_What is expected_.
Find the string "span" in the entries and copy each line that has it.

_Data for the task_.
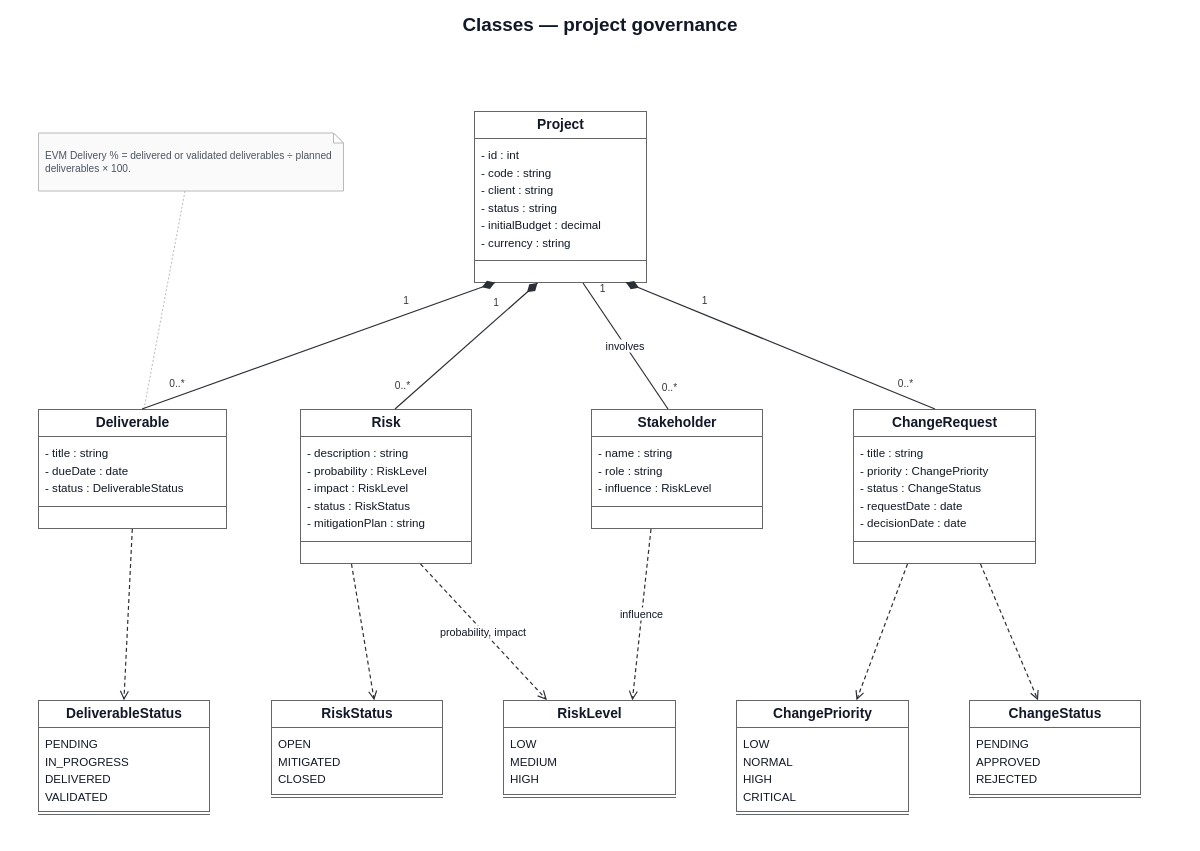
<!DOCTYPE html>
<html lang="en">
<head>
<meta charset="utf-8">
<title>Classes — project governance</title>
<style>
:root {
  --paper: #ffffff;
  --ink: #111827;
  --line: #2b3036;
  --border: #646668;
  --muted: #4b5563;
  --small: #33383f;
  --note-fill: #fafafa;
  --note-line: #b8babd;
}
* { box-sizing: border-box; margin: 0; padding: 0; }
html, body { width: 1200px; height: 851px; overflow: hidden; background: var(--paper); }
body { font-family: "Liberation Sans", Arial, sans-serif; color: var(--ink); }
.diagram { position: relative; width: 1200px; height: 851px; overflow: hidden; }
.diagram-title { position: absolute; top: 13px; width: 100%; text-align: center; font-size: 18.9px; line-height: 24px; }
.class, .enum {
  position: absolute; left: var(--x); top: var(--y); width: var(--w); height: var(--h);
  display: flex; flex-direction: column;
  border: 1px solid var(--border); background: var(--paper);
}
.class h2, .enum h2 {
  height: 27px; flex: none; border-bottom: 1px solid var(--border);
  font-size: 13.8px; line-height: 26px; text-align: center;
}
.class ul, .enum ul { flex: 1; padding: 7px 0 0 6px; list-style: none; font-size: 11.6px; line-height: 17.5px; white-space: nowrap; }
.operations { flex: none; height: 22px; border-top: 1px solid var(--border); }
.enum::after { content: ""; position: absolute; left: -1px; right: -1px; top: calc(100% + 3px); height: 1px; background: var(--border); }
.edges { position: absolute; left: 0; top: 0; }
.association { stroke: var(--line); stroke-width: 1.2; fill: none; }
.dependency { stroke: var(--line); stroke-width: 1.2; stroke-dasharray: 4 3; fill: none; }
.note-shape { fill: var(--note-fill); stroke: var(--note-line); }
.note-fold { fill: var(--paper); stroke: var(--note-line); }
.note-link { stroke: var(--note-line); stroke-dasharray: 2 2; }
.note { position: absolute; left: 45px; top: 149px; width: 296px; font-size: 10.2px; line-height: 13px; color: var(--muted); }
.edge-label, .multiplicity { position: absolute; left: var(--x); top: var(--y); transform: translate(-50%, -50%); white-space: nowrap; }
.edge-label { font-size: 10.8px; line-height: 13px; background: var(--paper); }
.multiplicity { font-size: 10.2px; line-height: 12px; color: var(--small); }
</style>
</head>
<body>
<main class="diagram">
  <h1 class="diagram-title">Classes — project governance</h1>

  <section class="class" style="--x:474px;--y:111px;--w:173px;--h:172px">
    <h2>Project</h2>
    <ul><li>- id : int</li><li>- code : string</li><li>- client : string</li><li>- status : string</li><li>- initialBudget : decimal</li><li>- currency : string</li></ul>
    <div class="operations"></div>
  </section>

  <section class="class" style="--x:38px;--y:409px;--w:189px;--h:120px">
    <h2>Deliverable</h2>
    <ul><li>- title : string</li><li>- dueDate : date</li><li>- status : DeliverableStatus</li></ul>
    <div class="operations"></div>
  </section>

  <section class="class" style="--x:300px;--y:409px;--w:172px;--h:155px">
    <h2>Risk</h2>
    <ul><li>- description : string</li><li>- probability : RiskLevel</li><li>- impact : RiskLevel</li><li>- status : RiskStatus</li><li>- mitigationPlan : string</li></ul>
    <div class="operations"></div>
  </section>

  <section class="class" style="--x:591px;--y:409px;--w:172px;--h:120px">
    <h2>Stakeholder</h2>
    <ul><li>- name : string</li><li>- role : string</li><li>- influence : RiskLevel</li></ul>
    <div class="operations"></div>
  </section>

  <section class="class" style="--x:853px;--y:409px;--w:183px;--h:155px">
    <h2>ChangeRequest</h2>
    <ul><li>- title : string</li><li>- priority : ChangePriority</li><li>- status : ChangeStatus</li><li>- requestDate : date</li><li>- decisionDate : date</li></ul>
    <div class="operations"></div>
  </section>

  <section class="enum" style="--x:38px;--y:700px;--w:172px;--h:112px">
    <h2>DeliverableStatus</h2>
    <ul><li>PENDING</li><li>IN_PROGRESS</li><li>DELIVERED</li><li>VALIDATED</li></ul>
  </section>

  <section class="enum" style="--x:271px;--y:700px;--w:172px;--h:95px">
    <h2>RiskStatus</h2>
    <ul><li>OPEN</li><li>MITIGATED</li><li>CLOSED</li></ul>
  </section>

  <section class="enum" style="--x:503px;--y:700px;--w:173px;--h:95px">
    <h2>RiskLevel</h2>
    <ul><li>LOW</li><li>MEDIUM</li><li>HIGH</li></ul>
  </section>

  <section class="enum" style="--x:736px;--y:700px;--w:173px;--h:112px">
    <h2>ChangePriority</h2>
    <ul><li>LOW</li><li>NORMAL</li><li>HIGH</li><li>CRITICAL</li></ul>
  </section>

  <section class="enum" style="--x:969px;--y:700px;--w:172px;--h:95px">
    <h2>ChangeStatus</h2>
    <ul><li>PENDING</li><li>APPROVED</li><li>REJECTED</li></ul>
  </section>

  <svg class="edges" width="1200" height="851" viewBox="0 0 1200 851" aria-hidden="true">
    <defs>
      <marker id="composition" markerUnits="userSpaceOnUse" markerWidth="16" markerHeight="12" refX="1" refY="6" orient="auto">
        <path d="M1 6 8 1.5 15 6 8 10.5Z" fill="#2b3036"/>
      </marker>
      <marker id="open-arrow" markerUnits="userSpaceOnUse" markerWidth="12" markerHeight="12" refX="10" refY="6" orient="auto">
        <path d="M2 2 10 6 2 10" fill="none" stroke="#2b3036" stroke-width="1.2"/>
      </marker>
    </defs>

    <path class="note-shape" d="M38.5 133H333.5L343.5 143V191H38.5Z"/>
    <path class="note-fold" d="M333.5 133V143H343.5Z"/>
    <line class="note-link" x1="185" y1="191" x2="144" y2="409"/>

    <g class="association">
      <line x1="495" y1="282.5" x2="142" y2="409" marker-start="url(#composition)"/>
      <line x1="537.5" y1="283" x2="395" y2="409" marker-start="url(#composition)"/>
      <line x1="583" y1="283" x2="668" y2="409"/>
      <line x1="626" y1="282.5" x2="935" y2="409" marker-start="url(#composition)"/>
    </g>

    <g class="dependency">
      <line x1="132.3" y1="529" x2="124" y2="699" marker-end="url(#open-arrow)"/>
      <line x1="351.5" y1="564" x2="374" y2="699" marker-end="url(#open-arrow)"/>
      <line x1="420.5" y1="564" x2="546" y2="699" marker-end="url(#open-arrow)"/>
      <line x1="651" y1="529" x2="632.5" y2="699" marker-end="url(#open-arrow)"/>
      <line x1="907.5" y1="564" x2="857" y2="699" marker-end="url(#open-arrow)"/>
      <line x1="980.5" y1="564" x2="1037.5" y2="699" marker-end="url(#open-arrow)"/>
    </g>
  </svg>

  <p class="note">EVM Delivery % = delivered or validated deliverables ÷ planned<br>deliverables × 100.</p>

  <span class="multiplicity" style="--x:406px;--y:301px">1</span>
  <span class="multiplicity" style="--x:177px;--y:384px">0..*</span>
  <span class="multiplicity" style="--x:496px;--y:303px">1</span>
  <span class="multiplicity" style="--x:402.5px;--y:386px">0..*</span>
  <span class="multiplicity" style="--x:602.5px;--y:289px">1</span>
  <span class="multiplicity" style="--x:669.5px;--y:388px">0..*</span>
  <span class="multiplicity" style="--x:704.5px;--y:301px">1</span>
  <span class="multiplicity" style="--x:905.5px;--y:384px">0..*</span>

  <span class="edge-label" style="--x:625px;--y:346px">involves</span>
  <span class="edge-label" style="--x:483px;--y:632px">probability, impact</span>
  <span class="edge-label" style="--x:641.5px;--y:614px">influence</span>
</main>
</body>
</html>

_Your solution_.
  <span class="multiplicity" style="--x:406px;--y:301px">1</span>
  <span class="multiplicity" style="--x:177px;--y:384px">0..*</span>
  <span class="multiplicity" style="--x:496px;--y:303px">1</span>
  <span class="multiplicity" style="--x:402.5px;--y:386px">0..*</span>
  <span class="multiplicity" style="--x:602.5px;--y:289px">1</span>
  <span class="multiplicity" style="--x:669.5px;--y:388px">0..*</span>
  <span class="multiplicity" style="--x:704.5px;--y:301px">1</span>
  <span class="multiplicity" style="--x:905.5px;--y:384px">0..*</span>
  <span class="edge-label" style="--x:625px;--y:346px">involves</span>
  <span class="edge-label" style="--x:483px;--y:632px">probability, impact</span>
  <span class="edge-label" style="--x:641.5px;--y:614px">influence</span>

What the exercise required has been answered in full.